To a nation of dashboard diners and connoisseurs of cubicle cuisine, what could be better than getting your full day's worth of vitamins and minerals in just one serving of food?

But before you polish off that bowl of Total (100 percent of the Daily Value, or DV, of 10 vitamins and minerals), munch that PowerBar Essentials (20 vitamins and minerals) or down that Dilberito, the new frozen burrito from the "Dilbert" cartoon's creator (100 percent of the DV of 23 vitamins and minerals), assess what else you've consumed recently. Eaten alone, any of these is a sound (and tasty) choice. But, especially if you take vitamin/mineral supplements, a steady diet of such nutritional overachievers could be toxic.

For example, 1-2 grams daily of vitamin C (about 17 times the RDA) long term can cause gastric irritation and (rarely) kidney stones. Consistently getting 15,000 micrograms daily (also about 17 times the RDA) of retinol equivalents (vitamin A) can cause nausea and liver damage. Chronic niacin overload can also harm the liver.

Iron-fortified foods are risky if you're one of 1 million Americans with hemachromatosis, says Mark Kantor, Ph.D., associate professor of nutrition/food science at the University of Maryland in College Park. This inherited, potentially deadly liver condition causes the body to absorb too much iron from food. Symptoms (irritability, headache, fatigue, joint diseases, enlarged liver) don't appear until later in life.

Not enough of a good thing

While some people may be in danger of ingesting too many nutrients, most American women don't get enough of several, including iron, calcium, vitamins B6 and E, magnesium and zinc, says the National Center for Health Statistics.

Since the government mandated adding folic acid (a B vitamin that helps prevent neural tube defects in fetuses) to grain products like flour and bread, we seem to be coming closer to getting enough of it. Still, to be safe, women of childbearing age should take a supplement containing 400 micrograms, especially if they're eating a low-carbohydrate diet, says Paul Jacques, Sc.D., lead researcher for a recent folic-acid study at Tufts University in Boston.

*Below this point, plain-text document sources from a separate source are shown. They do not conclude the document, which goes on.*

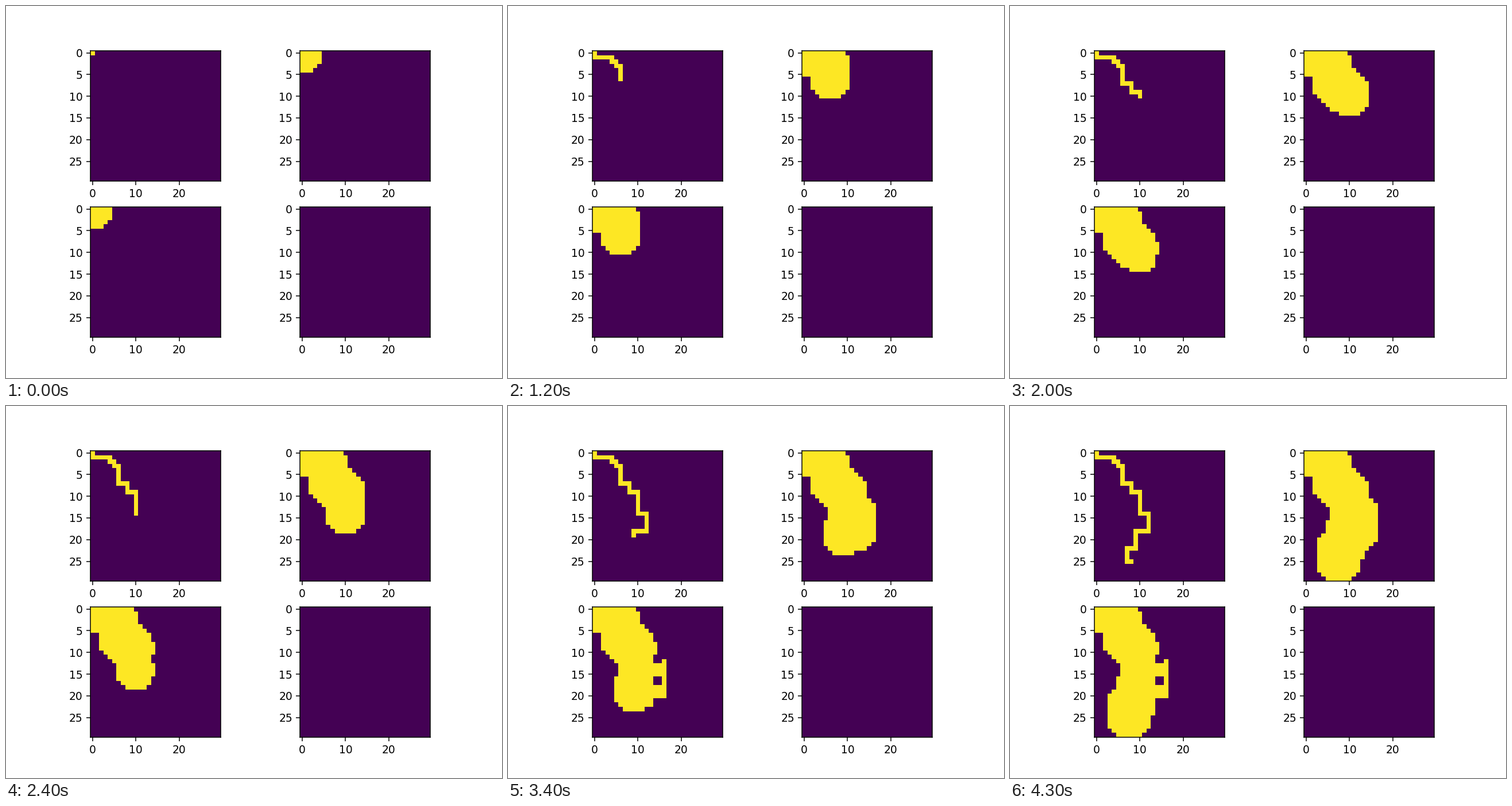
These frames come from a looping animation (864x648 px, 4.4 s). A matplotlib script:

```python
import numpy as np
import matplotlib.pyplot as plt
from matplotlib.animation import FuncAnimation

SIZE = 30
SIGHT = 5
STEPS = {"D": (1, 0), "R": (0, 1), "L": (0, -1)}
# runs of moves: direction and length
ROUTE = "D1 R4 D1 R1 D1 R1 D4 R2 D2 R2 D5 R2 D4 L3 D4 L2 D3 R1"

rows, cols = np.mgrid[:SIZE, :SIZE]
# two-by-two blocks, one every five rows
walls = ((cols == 14) | (cols == 15)) & ((rows % 5 == 1) | (rows % 5 == 2))


def walk(route):
    r = c = 0
    cells = [(r, c)]
    for run in route.split():
        dr, dc = STEPS[run[0]]
        for _ in range(int(run[1:])):
            r, c = r + dr, c + dc
            cells.append((r, c))
    return cells


path = walk(ROUTE)


def grids(n):
    trail = np.zeros((SIZE, SIZE), bool)
    seen = np.zeros((SIZE, SIZE), bool)
    for r, c in path[:n + 1]:
        trail[r, c] = True
        seen |= (rows - r) ** 2 + (cols - c) ** 2 < SIGHT ** 2
    return trail, seen, seen & ~walls, np.zeros((SIZE, SIZE), bool)


fig, axes = plt.subplots(2, 2, figsize=(6.4, 4.8), dpi=135)
images = [ax.imshow(g.astype(float), cmap="viridis", vmin=0, vmax=1)
          for ax, g in zip(axes.flat, grids(0))]


def update(n):
    for im, g in zip(images, grids(n)):
        im.set_data(g.astype(float))
    return images


anim = FuncAnimation(fig, update, frames=len(path), interval=100,
                     init_func=lambda: update(0), repeat=True, repeat_delay=0)
plt.show()
```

Despite our shortcomings, nutritionists don't regard superfortified foods very highly because they don't provide the disease-fighting phytochemicals and other compounds you get from fruits, vegetables and whole grains. "It's OK to eat fortified foods as part of an overall healthy diet, but they're not a substitute for one," says Kantor. Rely on them occasionally, but make eating a balanced diet an everyday thing.